Currently, tax considerations can play an important role in alimony negotiations, but that’s all about to change.
What is Alimony
In North Carolina, alimony, sometimes called “separate maintenance” or “spousal support” in other states, is payment for the support and maintenance of a spouse or former spouse.
In North Carolina, in order for a recipient spouse to qualify for alimony, he or she must establish that he or she is actually substantially dependent upon the other spouse for financial maintenance. The dependent spouse must also establish that the other spouse has the means and ability to pay the alimony sought. The length and duration of the alimony awarded is based upon a number of factors, including but not limited to:
Whether one of the parties committed marital misconduct during the marriage
Standard of living enjoyed by the parties during the marriage
Duration of the marriage
Earning capacities of the parties
Depending on the arrangement, alimony payments can be made, periodically or in a lump sum, for a specified or for an unspecified term and, ordered in an action for divorce or an action for alimony without divorce. Alimony can also be determined between separating and/or divorcing spouses in a private contract.
How is Alimony Determined
In determining the amount and duration of alimony at the present time, the trial judge is required to consider the federal, state and local tax ramifications of the alimony awarded. At least until the end of this calendar year, that means a judge must consider the net income a payor spouse will have after he or she pays the alimony amount ordered. Given that the payor spouse gets to deduct the alimony paid dollar-for-dollar from his or her taxable income.
Correspondingly, the judge must consider what the recipient spouse will “net” from an alimony award after he or she pays taxes on the amount of alimony he or she receives. In essence, the trial judge is required to consider what has been called as the “mirroring effect” of alimony — while one party will take a deduction for the payment, the other party is required to pay taxes on the alimony received on his/her tax return.
How Taxes Can Impact Alimony: A Scenario
Suppose that, as of January 1, 2017, payor/supporting spouse John Doe, who earns $500,000 per year, was ordered to pay $100,000 annually (or approximately $8,333 per month) in taxable alimony to his wife, which he was able to deduct from his 2017 income in computing his annual income tax debt. In our assumption, the recipient/dependent spouse Jane Doe earns $35,000 per year and she is paid $100,000 annually (or approximately $8,333 per month) in taxable alimony beginning January 1, 2017, which she had to report on her income tax return and pay taxes.
In this simple scenario (assuming no itemized deductions or other income to either party), after considering the tax impact of the alimony paid in 2017, John’s combined federal and state marginal income tax rate is 39 percent compared to Jane’s combined federal and state marginal income tax rate of 32.1 percent.

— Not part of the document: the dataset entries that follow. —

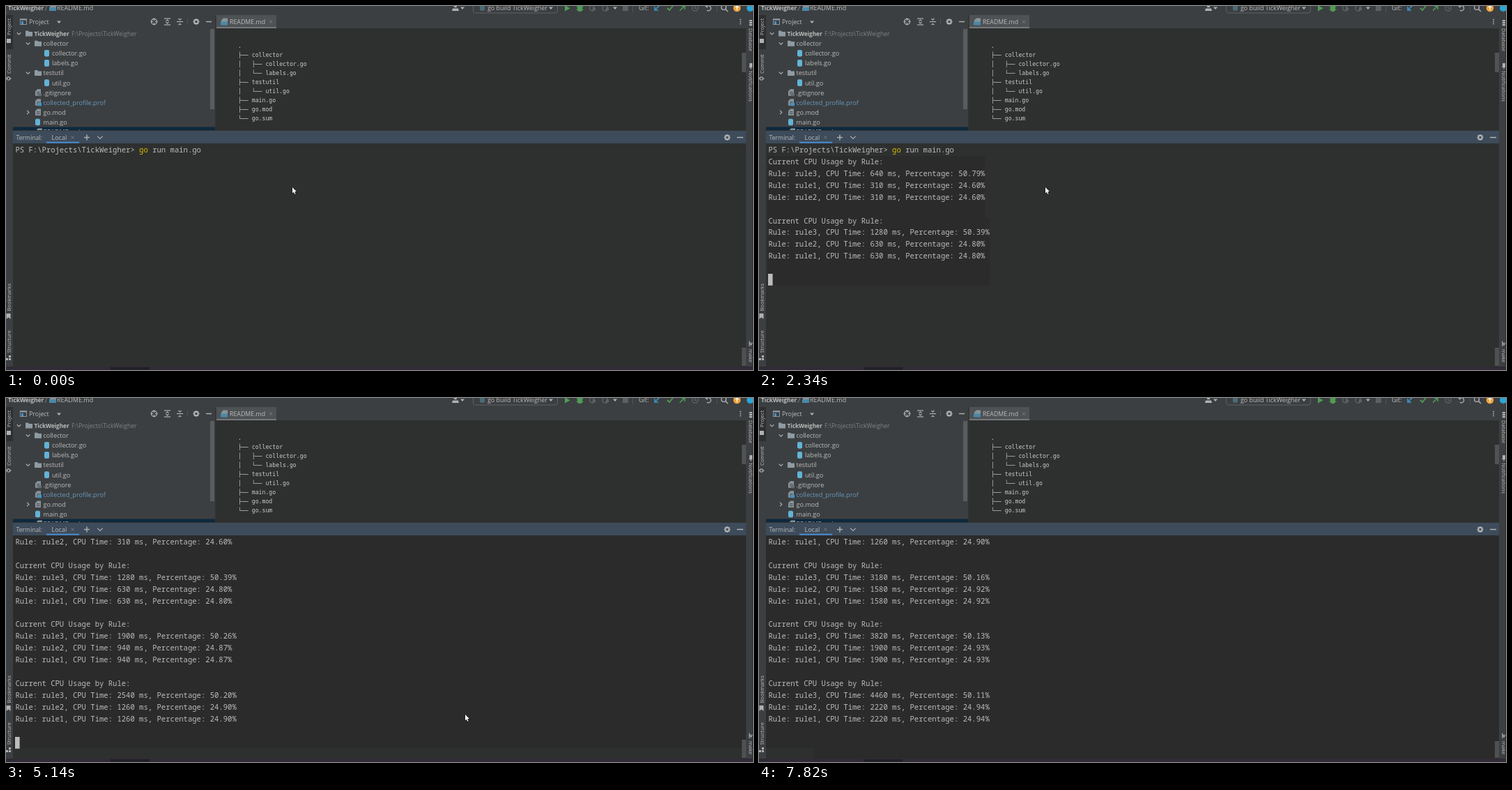
Write an HTML page with a canvas that moves like this. It is 1072 by 522 pixels and loops after 8 s.

```html
<!DOCTYPE html>
<html lang="en">
<head>
<meta charset="utf-8">
<title>Terminal run</title>
<style>
html, body { margin: 0; width: 100%; height: 100%; overflow: hidden; background: #3c3f41; }
canvas { display: block; width: 1072px; height: 522px; }
</style>
</head>
<body>
<canvas id="stage"></canvas>
<script>
const W = 1072, H = 522, LOOP = 8000;
const canvas = document.getElementById('stage');
const ratio = window.devicePixelRatio || 1;
canvas.width = W * ratio;
canvas.height = H * ratio;
const c = canvas.getContext('2d');
c.scale(ratio, ratio);

const UI = '"Open Sans", "Noto Sans", sans-serif';
const MONO = '"Noto Sans Mono", "DejaVu Sans Mono", monospace';
const TREE = '"DejaVu Sans Mono", monospace';
const NAME = 'TickWeigher';
const PANEL = '#3c3f41', BASE = '#2e302f', DARK = '#2b2b2b';
const TEXT = '#bbbbbb', ICON = '#afb1b3', DIM = '#616466';
const BLUE = '#3d94c9', GREEN = '#4f9d55';

// Timeline in ms
const blocks = [1480, 2340, 3320, 4420, 5270, 6270, 7270];
const blinks = [150, 610, 1200, 1910, 2340, 3870, 4420, 5870, 6270, 7820];
const pointer = [
  [0, 411, 260], [3740, 452, 297], [3870, 540, 458], [4000, 562, 460],
  [4270, 563, 459], [4420, 584, 459], [4540, 604, 459], [4690, 610, 459],
  [4840, 612, 459], [5140, 659, 454], [5270, 697, 449], [5420, 729, 443],
  [5570, 735, 441], [5720, 757, 439]
];
const POINTER_END = 5870;
// Areas repainted in the darker shade: time, left, top, right, bottom
const repaints = [
  [1480, 13, 215, 325, 316], [2340, 13, 304, 331, 401], [3320, 13, 384, 331, 486],
  [3740, 411, 259, 459, 307], [3870, 13, 296, 547, 486], [4420, 10, 197, 1062, 502],
  [5270, 78, 502, 1062, 517]
];

function rect(x, y, w, h, color) {
  c.fillStyle = color;
  c.fillRect(x, y, w, h);
}

function round(x, y, w, h, r, color) {
  c.fillStyle = color;
  c.beginPath();
  c.roundRect(x, y, w, h, r);
  c.fill();
}

function trace(p) {
  c.beginPath();
  for (let i = 0; i < p.length; i += 2) c.lineTo(p[i], p[i + 1]);
}

function line(p, color = ICON, width = 1.2) {
  trace(p);
  c.strokeStyle = color;
  c.lineWidth = width;
  c.stroke();
}

function poly(p, color = ICON) {
  trace(p);
  c.fillStyle = color;
  c.fill();
}

function disc(x, y, r, color = ICON) {
  c.beginPath();
  c.arc(x, y, r, 0, 7);
  c.fillStyle = color;
  c.fill();
}

function ring(x, y, r, color = ICON, width = 1.2, from = 0, to = 2 * Math.PI) {
  c.beginPath();
  c.arc(x, y, r, from, to);
  c.strokeStyle = color;
  c.lineWidth = width;
  c.stroke();
}

function text(s, x, y, size = 9.1, color = TEXT, family = UI, weight = 400) {
  c.font = `${weight} ${size}px ${family}`;
  c.fillStyle = color;
  c.fillText(s, x, y);
}

function sideText(s, x, y, turn, color = TEXT) {
  c.save();
  c.translate(x, y);
  c.rotate(turn * Math.PI / 2);
  text(s, 0, 0, 7.5, color);
  c.restore();
}

function chevron(x, y, r, down, color = ICON) {
  line(down ? [x - r, y - r / 2, x, y + r / 2, x + r, y - r / 2]
            : [x - r / 2, y - r, x + r / 2, y, x - r / 2, y + r], color);
}

function caret(x, y) {
  poly([x - 3, y - 1.5, x + 3, y - 1.5, x, y + 2]);
}

function cross(x, y) {
  line([x - 2, y - 2, x + 2, y + 2], '#7f8487', 0.9);
  line([x + 2, y - 2, x - 2, y + 2], '#7f8487', 0.9);
}

function gear(x, y) {
  ring(x, y, 2.7, ICON, 2);
  for (let i = 0; i < 8; i++) {
    const a = i * Math.PI / 4, u = Math.cos(a), v = Math.sin(a);
    line([x + 3 * u, y + 3 * v, x + 4.6 * u, y + 4.6 * v], ICON, 1.5);
  }
}

function folder(x, y) {
  poly([x, y - 4, x + 4, y - 4, x + 5.2, y - 2.6, x + 10, y - 2.6, x + 10, y + 4, x, y + 4], '#8f9ba3');
}

function page(x, y, badge) {
  poly([x + 3, y - 5, x + 8, y - 5, x + 8, y + 4.5, x, y + 4.5, x, y - 2], '#87939a');
  line([x + 2, y - 0.5, x + 6.5, y - 0.5], PANEL, 0.9);
  line([x + 2, y + 2, x + 6.5, y + 2], PANEL, 0.9);
  if (badge) rect(x + 4, y + 0.5, 5, 4.5, badge);
}

function codeFile(x, y, color = '#62b3d6') {
  round(x, y - 4.8, 7, 9.6, 2, color);
}

function docFile(x, y) {
  poly([x + 4, y - 5, x + 10, y - 5, x + 10, y + 1, x + 1, y + 1, x + 1, y - 2], '#87939a');
  rect(x, y, 10, 5, '#4a88a8');
}

function toolbar() {
  text(NAME, 3, 6, 8.4, TEXT, UI, 700);
  line([56, 7, 59, -1], '#777a7c', 1);
  docFile(62, 2);
  text('README.md', 73, 6, 9);

  disc(645, 0, 2.3);
  poly([640, 7, 641, 3.5, 649, 3.5, 650, 7]);
  caret(655, 3);
  c.beginPath();
  c.roundRect(670.5, -8, 121, 18, 3);
  c.strokeStyle = '#5e6163';
  c.lineWidth = 1;
  c.stroke();
  codeFile(680, 2, '#4c6a76');
  text('go build ' + NAME, 691, 6.3, 8.9);
  caret(782, 3);

  poly([802, -1, 802, 7.5, 809.5, 3.2], GREEN);
  round(820, -1, 7, 9, 3, GREEN);
  line([818.5, 1, 828.5, 1], GREEN);
  line([818.5, 5, 828.5, 5], GREEN);
  ring(841, 3, 3.5, DIM, 1.4);
  poly([842, 1, 842, 8, 847, 4.5], DIM);
  ring(860, 3, 4, DIM, 1.4);
  poly([861, 1, 861, 8, 866, 4.5], DIM);
  caret(874, 3);
  rect(885, 0, 8, 7, '#5d6062');
  line([899.5, 0, 899.5, 9], '#505355', 1);
  text('Git:', 908, 6, 9);
  line([938, -1, 931, 6], BLUE, 1.6);
  line([931, 1, 931, 6, 936, 6], BLUE, 1.6);
  line([949, 3, 952, 6, 957, 0], GREEN, 1.8);
  line([967, 6.5, 974, -0.5], GREEN, 1.6);
  line([969, 0, 974, 0, 974, 5], GREEN, 1.6);
  ring(989, 3, 4.2, DIM);
  line([989, 0, 989, 3.5, 991.5, 3.5], DIM);
  ring(1008, 3.2, 3.6, ICON, 1.3, -1.7, 2.2);
  line([1004, 0, 1008, 0], ICON, 1.3);
  poly([1003, 0, 1006.5, -3, 1006.5, 3]);
  line([1020.5, 0, 1020.5, 9], '#505355', 1);
  ring(1030, 2, 3.4, ICON, 1.4);
  line([1032.5, 4.5, 1036, 8], ICON, 1.4);
  disc(1049, 3, 5.3, '#eda33b');
  line([1049, 6, 1049, 0], '#ffffff', 1.2);
  line([1046.8, 2, 1049, 0, 1051.2, 2], '#ffffff', 1.2);
  disc(1068, 3, 5, '#2aa5d8');
}

function sidebars() {
  rect(0, 13, 10, 49, '#2d2f30');
  sideText('Project', 6.5, 42, -1);
  rect(1, 47, 6, 6, ICON);
  sideText('Commit', 6.5, 97, -1);
  ring(3.5, 104, 2.2);
  line([0, 104, 1.3, 104]);
  line([5.7, 104, 7.5, 104]);
  sideText('Bookmarks', 6.5, 437.5, -1);
  poly([0.5, 441, 6.5, 441, 6.5, 449, 3.5, 446.5, 0.5, 449]);
  sideText('Structure', 6.5, 497.5, -1);
  rect(4, 501, 3, 3, ICON);
  rect(0, 505, 3, 3, ICON);
  rect(4, 505, 3, 3, ICON);

  for (let i = 0; i < 3; i++) round(1066.5, 20 + i * 3, 5, 2.3, 1, ICON);
  sideText('Database', 1066, 32, 1);
  poly([1066, 88, 1067, 86, 1067, 82, 1071, 82, 1071, 86, 1072, 88]);
  disc(1069, 89.3, 1);
  sideText('Notifications', 1066, 93, 1);
  line([1067, 488, 1067, 482, 1069.2, 486, 1071.4, 482], ICON, 1.2);
  sideText('make', 1066, 492, 1);
  rect(1071, 10, 1, 507, '#2b2d30');
}

function projectPanel() {
  c.strokeStyle = '#87939a';
  c.lineWidth = 1;
  c.strokeRect(20.5, 18.5, 9, 8);
  rect(20, 18, 10, 2.5, '#87939a');
  rect(22, 22, 3, 4, BLUE);
  text('Project', 33, 26, 8.9);
  caret(76, 23);
  ring(212.5, 22.5, 4, ICON, 1.3);
  line([212.5, 17.5, 212.5, 21]);
  line([212.5, 24, 212.5, 27.5]);
  line([207.5, 22.5, 211, 22.5]);
  line([214, 22.5, 217.5, 22.5]);
  line([227, 18, 236, 18]);
  line([227, 27, 236, 27]);
  chevron(231.5, 24, 2, true);
  line([229.5, 21.5, 231.5, 20, 233.5, 21.5]);
  line([245, 22.5, 254, 22.5]);
  chevron(249.5, 19, 2, true);
  line([247.5, 27, 249.5, 25.5, 251.5, 27]);
  line([260.5, 18, 260.5, 27], '#505355', 1);
  gear(273, 22.5);
  line([287, 22.5, 295, 22.5], ICON, 1.4);

  c.save();
  c.beginPath();
  c.rect(10, 32, 290, 146);
  c.clip();
  rect(10, 173.5, 290, 14, '#0d293e');
  const rowY = i => 39.6 + i * 14.1;
  const label = (i, s, x, color) => text(s, x, rowY(i) + 3.4, 9.1, color);
  chevron(18.5, rowY(0), 2.8, true);
  folder(28, rowY(0));
  text(NAME, 40.5, rowY(0) + 3.4, 8.2, TEXT, UI, 700);
  text('F:\\Projects\\' + NAME, 94, rowY(0) + 3.4, 8.6, '#808284');
  [[1, 'collector'], [4, 'testutil']].forEach(([i, s]) => {
    chevron(31.5, rowY(i), 2.8, true);
    folder(41, rowY(i));
    label(i, s, 53.5);
  });
  [[2, 'collector.go'], [3, 'labels.go'], [5, 'util.go']].forEach(([i, s]) => {
    codeFile(55, rowY(i));
    label(i, s, 66);
  });
  page(42, rowY(6), '#666d72');
  label(6, '.gitignore', 53.5);
  page(42, rowY(7), BLUE);
  label(7, 'collected_profile.prof', 53.5, '#6897bb');
  chevron(31.5, rowY(8), 2.8, false);
  page(42, rowY(8));
  label(8, 'go.mod', 53.5);
  codeFile(42, rowY(9));
  label(9, 'main.go', 53.5);
  docFile(42, rowY(10));
  label(10, 'README.md', 53.5);
  rect(293, 33, 6, 115, '#5a5d5e');
  c.restore();
}

function editor() {
  rect(300, 13, 1.5, 165, '#323435');
  rect(302, 13, 86, 19, '#4e5254');
  rect(302, 30, 86, 2, '#75797d');
  docFile(308, 22.5);
  text('README.md', 321, 26, 8.8);
  cross(380, 22.5);
  for (let i = -1; i < 2; i++) disc(1054, 22.5 + i * 3, 0.9);
  rect(301, 32, 761, 146, BASE);
  rect(1056, 67, 6, 28, '#515353');
  [
    '.', '├── collector', '│   ├── collector.go', '│   └── labels.go',
    '├── testutil', '│   └── util.go', '├── main.go', '├── go.mod', '└── go.sum'
  ].forEach((s, i) => text(s, 333, 59.5 + i * 13, 8.2, '#c8cacb', TREE));
}

function terminalHead() {
  rect(10, 178, 1052, 1, '#323435');
  rect(10, 179, 1052, 18, '#3d4b5a');
  text('Terminal:', 14.5, 191.7, 8.7);
  rect(58, 194.6, 47, 2.2, '#4a88c7');
  text('Local', 65.5, 191.7, 9);
  cross(95.5, 188.5);
  line([112, 188.5, 120, 188.5], ICON, 1.4);
  line([116, 184.5, 116, 192.5], ICON, 1.4);
  chevron(135, 188.5, 3.8, true);
  gear(1035, 188.5);
  line([1049, 188.5, 1058, 188.5], ICON, 1.5);
}

function report(n) {
  const heavy = 640 * n - (n > 2 ? 20 : 0);
  const light = 320 * n - (n > 2 ? 20 : 10);
  const row = (id, ms) => `Rule: rule${id}, CPU Time: ${ms} ms, Percentage: ` +
    `${(100 * ms / (heavy + 2 * light)).toFixed(2)}%`;
  const order = n === 1 ? [1, 2] : [2, 1];
  return ['Current CPU Usage by Rule:', row(3, heavy), ...order.map(id => row(id, light)), ''];
}

function terminal(t) {
  const pitch = 16.92, top = 198.1, lastRow = 17;
  const prompt = `PS F:\\Projects\\${NAME}> `;
  rect(10, 197, 1052, 320, BASE);
  for (const [at, l, u, r, b] of repaints) if (t >= at) rect(l, u, r - l, b - u, DARK);

  const lines = [prompt];
  const count = blocks.filter(at => t >= at).length;
  for (let n = 1; n <= count; n++) lines.push(...report(n));
  const scroll = Math.max(0, lines.length - lastRow);
  lines.slice(scroll).forEach((s, i) => text(s, 13.4, top + 11.9 + i * pitch, 10.58, TEXT, MONO));
  if (!scroll) {
    const x = 13.4 + c.measureText(prompt).width;
    text('go', x, top + 11.9, 10.58, '#d9bb00', MONO);
    text(' run main.go', x + c.measureText('go').width, top + 11.9, 10.58, TEXT, MONO);
  }
  if (blinks.filter(at => t >= at).length % 2) {
    rect(13, Math.round(top + (lines.length - scroll) * pitch), 6.6, 16.8, '#bcbcbc');
  }
  const thumb = t < 7270 ? 490 : 492;
  rect(1056, thumb, 6, 516 - thumb, '#4f5151');
}

function mouse(t) {
  if (t >= POINTER_END) return;
  const [, x, y] = pointer.filter(p => t >= p[0]).pop();
  const p = [0, 0, 0, 8.6, 1.9, 6.8, 3.2, 9.8, 4.6, 9.2, 3.3, 6.3, 6, 6.1, 0, 0];
  const shape = p.map((v, i) => v + (i % 2 ? y : x));
  line(shape, '#141414', 1.2);
  poly(shape, '#ffffff');
}

function draw(t) {
  rect(0, 0, W, H, PANEL);
  toolbar();
  sidebars();
  projectPanel();
  editor();
  terminalHead();
  terminal(t);
  rect(0, 517, W, 5, '#302b36');
  rect(150, 518, 56, 4, '#231f29');
  mouse(t);
}

let start;
function tick(now) {
  start ??= now;
  draw((now - start) % LOOP);
  requestAnimationFrame(tick);
}
draw(0);
requestAnimationFrame(tick);
</script>
</body>
</html>
```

Had he not been able to deduct the alimony paid to Jane, John’s combined federal and state marginal income tax rate would have been 45.6 percent.
With the alimony tax deduction in 2017, John’s monthly alimony payment of $8,333 actually only cost him approximately $3,489 per month as a result of the tax savings he realized by being able to deduct the alimony paid from his overall taxable income before computing the amount of taxes owed. By contrast, Jane had to pay approximately $2,510 per month in taxes on her $8,333 per monthly in alimony. Because John’s overall taxable income is reduced by the alimony, in reality John had more disposable dollars from which he can pay alimony to Jane. Jane still had to pay tax on the alimony she received, but at a lower tax rate than would have been paid by John.
At the end of the day, the $8,333 per month in alimony is taxed at Jane’s lower tax rate as compared to John’s higher tax rate — therefore, there were more net dollars to go around in negotiating the amount of alimony John can afford to pay. Attorneys representing John and Jane were able to use these income tax consequences in negotiating an amount of alimony that lowered John’s taxable income while giving Jane more dollars to provide for her living expenses.
How Taxes Will Impact Alimony Moving Forward
The recently enacted Tax Cuts and Job Act (TCJA) has drastic implications for alimony orders or contracts finalized in 2019. The TCJA eliminates the tax write-off of alimony for payor spouses. The act also eliminates recipients for having to pay taxes on alimony. However, this could negatively affect the amount that recipients will receive because there will be less after-tax income from which the supporting spouse can pay alimony.
For divorcing or separating couples, the new tax changes could substantially affect the supporting spouses after-tax income and how much the recipient will receive. For couples in this situation, it’s not too late to try to finalize alimony contracts before this deduction repeal comes into effect on January 1, 2019. The financial wellbeing of both parties could be dramatically impacted by this change.